_Task_
Print the records exactly as given.

_Information_

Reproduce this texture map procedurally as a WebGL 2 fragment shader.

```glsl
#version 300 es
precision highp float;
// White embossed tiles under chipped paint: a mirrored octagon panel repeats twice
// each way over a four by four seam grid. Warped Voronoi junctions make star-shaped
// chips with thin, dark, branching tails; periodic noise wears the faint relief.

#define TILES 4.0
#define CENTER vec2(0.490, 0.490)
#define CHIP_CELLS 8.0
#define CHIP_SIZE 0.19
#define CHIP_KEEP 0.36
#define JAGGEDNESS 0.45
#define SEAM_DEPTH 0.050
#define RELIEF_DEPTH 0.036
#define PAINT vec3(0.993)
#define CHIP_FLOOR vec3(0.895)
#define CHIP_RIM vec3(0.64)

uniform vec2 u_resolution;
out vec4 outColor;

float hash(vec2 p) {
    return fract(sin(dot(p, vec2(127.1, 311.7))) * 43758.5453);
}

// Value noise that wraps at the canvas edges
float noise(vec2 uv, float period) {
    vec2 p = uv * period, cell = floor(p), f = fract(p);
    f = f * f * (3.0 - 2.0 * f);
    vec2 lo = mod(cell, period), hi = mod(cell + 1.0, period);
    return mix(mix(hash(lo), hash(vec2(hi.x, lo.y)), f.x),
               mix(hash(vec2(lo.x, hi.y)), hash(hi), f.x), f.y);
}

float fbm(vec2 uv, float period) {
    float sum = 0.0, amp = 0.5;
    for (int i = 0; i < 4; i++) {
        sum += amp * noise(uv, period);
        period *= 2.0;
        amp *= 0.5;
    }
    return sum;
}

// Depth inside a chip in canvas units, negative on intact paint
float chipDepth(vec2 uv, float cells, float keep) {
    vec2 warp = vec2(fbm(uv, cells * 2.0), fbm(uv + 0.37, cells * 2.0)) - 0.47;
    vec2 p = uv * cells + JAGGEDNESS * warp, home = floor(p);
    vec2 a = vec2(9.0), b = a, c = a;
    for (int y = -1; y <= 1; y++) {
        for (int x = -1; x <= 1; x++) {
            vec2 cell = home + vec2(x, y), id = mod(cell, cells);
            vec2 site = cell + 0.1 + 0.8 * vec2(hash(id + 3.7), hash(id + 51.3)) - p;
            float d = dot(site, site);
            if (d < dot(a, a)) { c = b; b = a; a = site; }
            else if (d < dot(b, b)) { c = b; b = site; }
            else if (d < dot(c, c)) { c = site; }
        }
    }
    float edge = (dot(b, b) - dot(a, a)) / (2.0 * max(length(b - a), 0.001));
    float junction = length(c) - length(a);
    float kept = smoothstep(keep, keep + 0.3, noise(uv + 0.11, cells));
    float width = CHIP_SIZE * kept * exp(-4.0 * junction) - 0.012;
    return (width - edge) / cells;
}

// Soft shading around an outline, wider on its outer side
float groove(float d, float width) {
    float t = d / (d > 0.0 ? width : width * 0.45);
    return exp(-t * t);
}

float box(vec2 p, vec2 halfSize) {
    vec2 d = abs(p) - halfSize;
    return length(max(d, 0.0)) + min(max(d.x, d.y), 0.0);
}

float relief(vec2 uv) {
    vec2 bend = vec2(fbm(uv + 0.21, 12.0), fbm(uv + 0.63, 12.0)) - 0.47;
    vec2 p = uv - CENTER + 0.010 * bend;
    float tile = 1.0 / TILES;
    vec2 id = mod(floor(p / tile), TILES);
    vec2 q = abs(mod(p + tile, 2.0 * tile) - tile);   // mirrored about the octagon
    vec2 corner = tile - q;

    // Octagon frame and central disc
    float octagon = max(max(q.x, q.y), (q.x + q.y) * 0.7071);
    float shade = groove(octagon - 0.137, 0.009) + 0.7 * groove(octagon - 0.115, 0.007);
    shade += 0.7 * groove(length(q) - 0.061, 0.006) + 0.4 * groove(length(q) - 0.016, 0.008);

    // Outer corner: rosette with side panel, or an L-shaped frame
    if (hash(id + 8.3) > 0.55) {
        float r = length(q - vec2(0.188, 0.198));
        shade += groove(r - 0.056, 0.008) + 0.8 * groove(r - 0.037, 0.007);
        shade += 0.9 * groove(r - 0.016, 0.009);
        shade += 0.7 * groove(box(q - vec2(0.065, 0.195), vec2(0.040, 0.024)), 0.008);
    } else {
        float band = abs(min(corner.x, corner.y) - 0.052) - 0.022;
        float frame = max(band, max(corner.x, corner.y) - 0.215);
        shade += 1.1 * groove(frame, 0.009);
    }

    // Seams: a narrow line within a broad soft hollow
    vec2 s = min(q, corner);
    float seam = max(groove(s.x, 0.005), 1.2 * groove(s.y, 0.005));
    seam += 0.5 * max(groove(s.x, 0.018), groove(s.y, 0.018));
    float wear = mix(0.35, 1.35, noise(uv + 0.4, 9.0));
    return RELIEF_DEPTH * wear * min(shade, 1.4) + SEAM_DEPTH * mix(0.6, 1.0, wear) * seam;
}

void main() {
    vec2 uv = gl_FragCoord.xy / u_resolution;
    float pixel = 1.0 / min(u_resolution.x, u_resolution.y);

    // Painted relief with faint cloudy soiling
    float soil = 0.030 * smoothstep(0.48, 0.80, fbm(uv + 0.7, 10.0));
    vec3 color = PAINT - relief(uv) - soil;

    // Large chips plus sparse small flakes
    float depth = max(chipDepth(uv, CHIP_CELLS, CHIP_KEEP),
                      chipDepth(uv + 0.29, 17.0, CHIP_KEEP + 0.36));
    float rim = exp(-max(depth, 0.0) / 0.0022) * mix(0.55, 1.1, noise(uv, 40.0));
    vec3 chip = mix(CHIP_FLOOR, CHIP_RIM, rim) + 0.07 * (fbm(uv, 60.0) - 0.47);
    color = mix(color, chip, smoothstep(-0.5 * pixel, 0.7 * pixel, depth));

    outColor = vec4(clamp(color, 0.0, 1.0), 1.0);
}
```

_Solution for this exercise_
Reproduce this texture map procedurally as a WebGL 2 fragment shader.

```glsl
#version 300 es
precision highp float;
// White embossed tiles under chipped paint: a mirrored octagon panel repeats twice
// each way over a four by four seam grid. Warped Voronoi junctions make star-shaped
// chips with thin, dark, branching tails; periodic noise wears the faint relief.

#define TILES 4.0
#define CENTER vec2(0.490, 0.490)
#define CHIP_CELLS 8.0
#define CHIP_SIZE 0.19
#define CHIP_KEEP 0.36
#define JAGGEDNESS 0.45
#define SEAM_DEPTH 0.050
#define RELIEF_DEPTH 0.036
#define PAINT vec3(0.993)
#define CHIP_FLOOR vec3(0.895)
#define CHIP_RIM vec3(0.64)

uniform vec2 u_resolution;
out vec4 outColor;

float hash(vec2 p) {
    return fract(sin(dot(p, vec2(127.1, 311.7))) * 43758.5453);
}

// Value noise that wraps at the canvas edges
float noise(vec2 uv, float period) {
    vec2 p = uv * period, cell = floor(p), f = fract(p);
    f = f * f * (3.0 - 2.0 * f);
    vec2 lo = mod(cell, period), hi = mod(cell + 1.0, period);
    return mix(mix(hash(lo), hash(vec2(hi.x, lo.y)), f.x),
               mix(hash(vec2(lo.x, hi.y)), hash(hi), f.x), f.y);
}

float fbm(vec2 uv, float period) {
    float sum = 0.0, amp = 0.5;
    for (int i = 0; i < 4; i++) {
        sum += amp * noise(uv, period);
        period *= 2.0;
        amp *= 0.5;
    }
    return sum;
}

// Depth inside a chip in canvas units, negative on intact paint
float chipDepth(vec2 uv, float cells, float keep) {
    vec2 warp = vec2(fbm(uv, cells * 2.0), fbm(uv + 0.37, cells * 2.0)) - 0.47;
    vec2 p = uv * cells + JAGGEDNESS * warp, home = floor(p);
    vec2 a = vec2(9.0), b = a, c = a;
    for (int y = -1; y <= 1; y++) {
        for (int x = -1; x <= 1; x++) {
            vec2 cell = home + vec2(x, y), id = mod(cell, cells);
            vec2 site = cell + 0.1 + 0.8 * vec2(hash(id + 3.7), hash(id + 51.3)) - p;
            float d = dot(site, site);
            if (d < dot(a, a)) { c = b; b = a; a = site; }
            else if (d < dot(b, b)) { c = b; b = site; }
            else if (d < dot(c, c)) { c = site; }
        }
    }
    float edge = (dot(b, b) - dot(a, a)) / (2.0 * max(length(b - a), 0.001));
    float junction = length(c) - length(a);
    float kept = smoothstep(keep, keep + 0.3, noise(uv + 0.11, cells));
    float width = CHIP_SIZE * kept * exp(-4.0 * junction) - 0.012;
    return (width - edge) / cells;
}

// Soft shading around an outline, wider on its outer side
float groove(float d, float width) {
    float t = d / (d > 0.0 ? width : width * 0.45);
    return exp(-t * t);
}

float box(vec2 p, vec2 halfSize) {
    vec2 d = abs(p) - halfSize;
    return length(max(d, 0.0)) + min(max(d.x, d.y), 0.0);
}

float relief(vec2 uv) {
    vec2 bend = vec2(fbm(uv + 0.21, 12.0), fbm(uv + 0.63, 12.0)) - 0.47;
    vec2 p = uv - CENTER + 0.010 * bend;
    float tile = 1.0 / TILES;
    vec2 id = mod(floor(p / tile), TILES);
    vec2 q = abs(mod(p + tile, 2.0 * tile) - tile);   // mirrored about the octagon
    vec2 corner = tile - q;

    // Octagon frame and central disc
    float octagon = max(max(q.x, q.y), (q.x + q.y) * 0.7071);
    float shade = groove(octagon - 0.137, 0.009) + 0.7 * groove(octagon - 0.115, 0.007);
    shade += 0.7 * groove(length(q) - 0.061, 0.006) + 0.4 * groove(length(q) - 0.016, 0.008);

    // Outer corner: rosette with side panel, or an L-shaped frame
    if (hash(id + 8.3) > 0.55) {
        float r = length(q - vec2(0.188, 0.198));
        shade += groove(r - 0.056, 0.008) + 0.8 * groove(r - 0.037, 0.007);
        shade += 0.9 * groove(r - 0.016, 0.009);
        shade += 0.7 * groove(box(q - vec2(0.065, 0.195), vec2(0.040, 0.024)), 0.008);
    } else {
        float band = abs(min(corner.x, corner.y) - 0.052) - 0.022;
        float frame = max(band, max(corner.x, corner.y) - 0.215);
        shade += 1.1 * groove(frame, 0.009);
    }

    // Seams: a narrow line within a broad soft hollow
    vec2 s = min(q, corner);
    float seam = max(groove(s.x, 0.005), 1.2 * groove(s.y, 0.005));
    seam += 0.5 * max(groove(s.x, 0.018), groove(s.y, 0.018));
    float wear = mix(0.35, 1.35, noise(uv + 0.4, 9.0));
    return RELIEF_DEPTH * wear * min(shade, 1.4) + SEAM_DEPTH * mix(0.6, 1.0, wear) * seam;
}

void main() {
    vec2 uv = gl_FragCoord.xy / u_resolution;
    float pixel = 1.0 / min(u_resolution.x, u_resolution.y);

    // Painted relief with faint cloudy soiling
    float soil = 0.030 * smoothstep(0.48, 0.80, fbm(uv + 0.7, 10.0));
    vec3 color = PAINT - relief(uv) - soil;

    // Large chips plus sparse small flakes
    float depth = max(chipDepth(uv, CHIP_CELLS, CHIP_KEEP),
                      chipDepth(uv + 0.29, 17.0, CHIP_KEEP + 0.36));
    float rim = exp(-max(depth, 0.0) / 0.0022) * mix(0.55, 1.1, noise(uv, 40.0));
    vec3 chip = mix(CHIP_FLOOR, CHIP_RIM, rim) + 0.07 * (fbm(uv, 60.0) - 0.47);
    color = mix(color, chip, smoothstep(-0.5 * pixel, 0.7 * pixel, depth));

    outColor = vec4(clamp(color, 0.0, 1.0), 1.0);
}
```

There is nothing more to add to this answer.